Return, from the material below, each line in which the word "tick" is present.

───

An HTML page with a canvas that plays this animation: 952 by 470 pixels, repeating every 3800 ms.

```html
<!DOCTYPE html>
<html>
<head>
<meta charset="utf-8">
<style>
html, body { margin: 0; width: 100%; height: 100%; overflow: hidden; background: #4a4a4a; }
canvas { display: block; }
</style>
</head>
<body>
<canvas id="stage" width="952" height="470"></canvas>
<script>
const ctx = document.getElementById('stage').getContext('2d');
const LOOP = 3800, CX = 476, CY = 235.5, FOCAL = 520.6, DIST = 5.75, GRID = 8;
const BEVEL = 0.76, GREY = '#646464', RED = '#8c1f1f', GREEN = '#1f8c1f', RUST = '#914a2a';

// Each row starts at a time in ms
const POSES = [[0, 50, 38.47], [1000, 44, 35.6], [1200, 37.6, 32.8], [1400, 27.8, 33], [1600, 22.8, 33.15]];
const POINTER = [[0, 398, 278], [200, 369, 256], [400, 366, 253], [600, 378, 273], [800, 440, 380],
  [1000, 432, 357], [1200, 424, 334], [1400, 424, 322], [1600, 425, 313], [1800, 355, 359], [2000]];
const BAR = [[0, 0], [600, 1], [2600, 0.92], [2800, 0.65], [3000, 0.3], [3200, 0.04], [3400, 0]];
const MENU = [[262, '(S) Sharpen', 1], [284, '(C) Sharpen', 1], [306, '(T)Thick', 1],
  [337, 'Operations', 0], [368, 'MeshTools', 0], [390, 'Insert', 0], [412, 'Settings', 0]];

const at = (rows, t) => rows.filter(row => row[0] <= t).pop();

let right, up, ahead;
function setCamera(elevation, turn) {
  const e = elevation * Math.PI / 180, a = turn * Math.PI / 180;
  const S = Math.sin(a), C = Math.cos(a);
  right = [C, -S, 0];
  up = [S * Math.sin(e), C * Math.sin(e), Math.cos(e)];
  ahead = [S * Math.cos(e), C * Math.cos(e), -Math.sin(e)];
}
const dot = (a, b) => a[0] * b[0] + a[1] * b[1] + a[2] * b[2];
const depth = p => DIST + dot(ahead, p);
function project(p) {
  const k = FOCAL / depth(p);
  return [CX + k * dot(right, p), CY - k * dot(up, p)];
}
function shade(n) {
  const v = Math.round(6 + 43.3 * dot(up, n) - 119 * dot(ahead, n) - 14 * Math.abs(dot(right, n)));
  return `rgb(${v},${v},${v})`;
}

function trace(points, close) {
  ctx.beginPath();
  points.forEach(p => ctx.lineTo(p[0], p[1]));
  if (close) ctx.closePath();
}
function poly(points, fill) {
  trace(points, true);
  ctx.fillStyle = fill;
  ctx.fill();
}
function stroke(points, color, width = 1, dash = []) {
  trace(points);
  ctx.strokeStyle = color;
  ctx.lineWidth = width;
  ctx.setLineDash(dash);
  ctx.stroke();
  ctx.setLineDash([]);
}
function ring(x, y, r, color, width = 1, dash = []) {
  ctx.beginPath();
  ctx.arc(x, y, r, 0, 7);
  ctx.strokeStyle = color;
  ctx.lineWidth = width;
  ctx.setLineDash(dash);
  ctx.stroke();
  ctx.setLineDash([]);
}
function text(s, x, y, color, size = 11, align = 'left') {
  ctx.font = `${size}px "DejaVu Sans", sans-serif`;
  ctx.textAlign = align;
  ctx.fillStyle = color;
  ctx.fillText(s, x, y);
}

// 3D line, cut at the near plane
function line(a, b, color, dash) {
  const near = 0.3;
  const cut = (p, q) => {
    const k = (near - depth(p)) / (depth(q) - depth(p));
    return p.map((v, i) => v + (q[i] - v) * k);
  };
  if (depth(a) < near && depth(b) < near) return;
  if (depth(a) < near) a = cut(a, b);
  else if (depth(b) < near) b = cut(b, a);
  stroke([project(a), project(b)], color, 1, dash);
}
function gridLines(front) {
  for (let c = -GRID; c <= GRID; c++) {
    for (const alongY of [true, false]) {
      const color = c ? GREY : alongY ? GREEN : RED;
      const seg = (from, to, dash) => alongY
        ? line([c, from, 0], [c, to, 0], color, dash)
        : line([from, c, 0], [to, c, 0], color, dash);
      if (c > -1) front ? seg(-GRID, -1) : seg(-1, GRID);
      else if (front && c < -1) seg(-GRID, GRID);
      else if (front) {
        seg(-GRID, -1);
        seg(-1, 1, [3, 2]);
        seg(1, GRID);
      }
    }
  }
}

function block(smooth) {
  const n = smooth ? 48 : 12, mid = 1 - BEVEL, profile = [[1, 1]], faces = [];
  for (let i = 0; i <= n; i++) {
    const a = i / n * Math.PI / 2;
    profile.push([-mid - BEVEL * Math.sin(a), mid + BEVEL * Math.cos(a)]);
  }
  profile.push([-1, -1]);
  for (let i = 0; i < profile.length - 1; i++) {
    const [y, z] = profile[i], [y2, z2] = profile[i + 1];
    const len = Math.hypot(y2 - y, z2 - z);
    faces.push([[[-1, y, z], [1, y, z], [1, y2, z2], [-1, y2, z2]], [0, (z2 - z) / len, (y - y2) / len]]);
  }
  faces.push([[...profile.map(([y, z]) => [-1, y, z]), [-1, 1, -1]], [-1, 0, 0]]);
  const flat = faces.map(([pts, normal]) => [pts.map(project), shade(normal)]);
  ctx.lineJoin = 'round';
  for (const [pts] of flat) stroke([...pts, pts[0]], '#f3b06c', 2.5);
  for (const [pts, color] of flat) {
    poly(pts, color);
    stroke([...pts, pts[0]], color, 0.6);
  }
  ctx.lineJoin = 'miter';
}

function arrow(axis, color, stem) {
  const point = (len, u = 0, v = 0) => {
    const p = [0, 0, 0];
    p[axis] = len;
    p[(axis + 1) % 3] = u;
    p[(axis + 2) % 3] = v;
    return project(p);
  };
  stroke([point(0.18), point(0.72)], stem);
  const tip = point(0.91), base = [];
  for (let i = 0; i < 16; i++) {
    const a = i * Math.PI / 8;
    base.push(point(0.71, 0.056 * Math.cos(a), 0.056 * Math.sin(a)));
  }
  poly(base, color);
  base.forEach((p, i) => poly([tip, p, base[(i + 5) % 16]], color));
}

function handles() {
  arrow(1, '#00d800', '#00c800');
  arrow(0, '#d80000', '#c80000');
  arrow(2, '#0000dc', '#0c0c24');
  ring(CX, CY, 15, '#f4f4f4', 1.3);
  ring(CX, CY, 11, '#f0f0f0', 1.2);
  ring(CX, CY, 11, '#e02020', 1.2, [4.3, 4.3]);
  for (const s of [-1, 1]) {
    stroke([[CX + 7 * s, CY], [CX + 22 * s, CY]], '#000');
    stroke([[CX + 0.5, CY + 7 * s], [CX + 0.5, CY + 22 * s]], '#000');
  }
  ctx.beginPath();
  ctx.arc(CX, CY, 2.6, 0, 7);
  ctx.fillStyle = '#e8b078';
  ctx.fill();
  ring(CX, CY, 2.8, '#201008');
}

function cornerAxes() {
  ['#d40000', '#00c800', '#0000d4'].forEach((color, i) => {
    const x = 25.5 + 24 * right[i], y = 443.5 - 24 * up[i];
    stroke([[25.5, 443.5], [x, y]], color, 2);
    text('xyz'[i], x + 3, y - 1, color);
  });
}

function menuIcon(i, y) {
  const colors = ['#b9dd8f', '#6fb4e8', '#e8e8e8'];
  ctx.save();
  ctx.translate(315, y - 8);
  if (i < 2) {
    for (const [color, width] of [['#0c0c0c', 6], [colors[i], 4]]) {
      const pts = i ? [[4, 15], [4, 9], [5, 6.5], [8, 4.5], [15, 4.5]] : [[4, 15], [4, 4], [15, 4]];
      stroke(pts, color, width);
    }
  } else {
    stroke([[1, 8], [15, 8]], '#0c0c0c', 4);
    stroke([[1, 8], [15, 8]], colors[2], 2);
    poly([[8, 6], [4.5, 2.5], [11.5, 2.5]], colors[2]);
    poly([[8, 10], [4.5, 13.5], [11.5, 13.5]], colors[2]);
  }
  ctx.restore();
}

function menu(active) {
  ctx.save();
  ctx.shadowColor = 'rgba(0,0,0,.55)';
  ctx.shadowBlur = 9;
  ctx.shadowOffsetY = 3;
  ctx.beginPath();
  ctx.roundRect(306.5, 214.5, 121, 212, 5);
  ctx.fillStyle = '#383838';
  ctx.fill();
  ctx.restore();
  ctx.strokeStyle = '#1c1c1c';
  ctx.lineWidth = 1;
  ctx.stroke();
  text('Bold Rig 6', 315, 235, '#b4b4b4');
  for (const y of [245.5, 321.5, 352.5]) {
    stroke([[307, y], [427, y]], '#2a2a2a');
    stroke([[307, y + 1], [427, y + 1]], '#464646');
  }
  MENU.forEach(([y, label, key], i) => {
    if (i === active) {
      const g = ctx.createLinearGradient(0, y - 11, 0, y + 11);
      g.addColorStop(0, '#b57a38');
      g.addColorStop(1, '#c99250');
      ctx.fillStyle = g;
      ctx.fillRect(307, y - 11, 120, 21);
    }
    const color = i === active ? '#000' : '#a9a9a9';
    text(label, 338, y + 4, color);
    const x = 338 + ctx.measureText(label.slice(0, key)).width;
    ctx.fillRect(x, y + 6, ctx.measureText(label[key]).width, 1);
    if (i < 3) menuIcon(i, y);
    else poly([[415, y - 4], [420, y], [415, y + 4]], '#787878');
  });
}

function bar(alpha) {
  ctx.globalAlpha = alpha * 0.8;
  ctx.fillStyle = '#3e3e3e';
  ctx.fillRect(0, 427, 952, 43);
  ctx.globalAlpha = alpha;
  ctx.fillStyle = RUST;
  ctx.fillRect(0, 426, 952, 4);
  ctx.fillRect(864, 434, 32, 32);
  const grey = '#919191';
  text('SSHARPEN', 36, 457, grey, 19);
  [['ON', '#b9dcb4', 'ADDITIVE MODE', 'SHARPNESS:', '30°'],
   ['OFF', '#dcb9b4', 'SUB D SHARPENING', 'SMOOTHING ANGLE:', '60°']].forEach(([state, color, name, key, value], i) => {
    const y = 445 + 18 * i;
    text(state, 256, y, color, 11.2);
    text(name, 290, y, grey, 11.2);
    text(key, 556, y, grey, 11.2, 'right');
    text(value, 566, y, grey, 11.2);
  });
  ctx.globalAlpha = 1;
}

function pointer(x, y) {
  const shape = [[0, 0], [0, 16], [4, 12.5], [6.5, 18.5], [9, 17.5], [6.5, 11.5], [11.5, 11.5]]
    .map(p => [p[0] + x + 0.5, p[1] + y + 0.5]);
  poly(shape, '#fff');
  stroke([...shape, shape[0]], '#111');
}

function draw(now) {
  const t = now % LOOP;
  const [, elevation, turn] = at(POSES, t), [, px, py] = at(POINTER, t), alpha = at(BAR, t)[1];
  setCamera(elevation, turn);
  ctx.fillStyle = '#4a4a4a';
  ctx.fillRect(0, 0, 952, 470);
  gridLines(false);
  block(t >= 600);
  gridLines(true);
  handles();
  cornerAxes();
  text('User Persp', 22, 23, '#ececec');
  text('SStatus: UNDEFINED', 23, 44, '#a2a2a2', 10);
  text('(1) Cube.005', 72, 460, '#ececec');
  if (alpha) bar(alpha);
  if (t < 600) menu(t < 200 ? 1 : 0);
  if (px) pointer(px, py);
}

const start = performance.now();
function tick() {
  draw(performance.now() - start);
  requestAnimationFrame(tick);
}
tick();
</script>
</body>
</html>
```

───

Reply >>
function tick() {
  requestAnimationFrame(tick);
tick();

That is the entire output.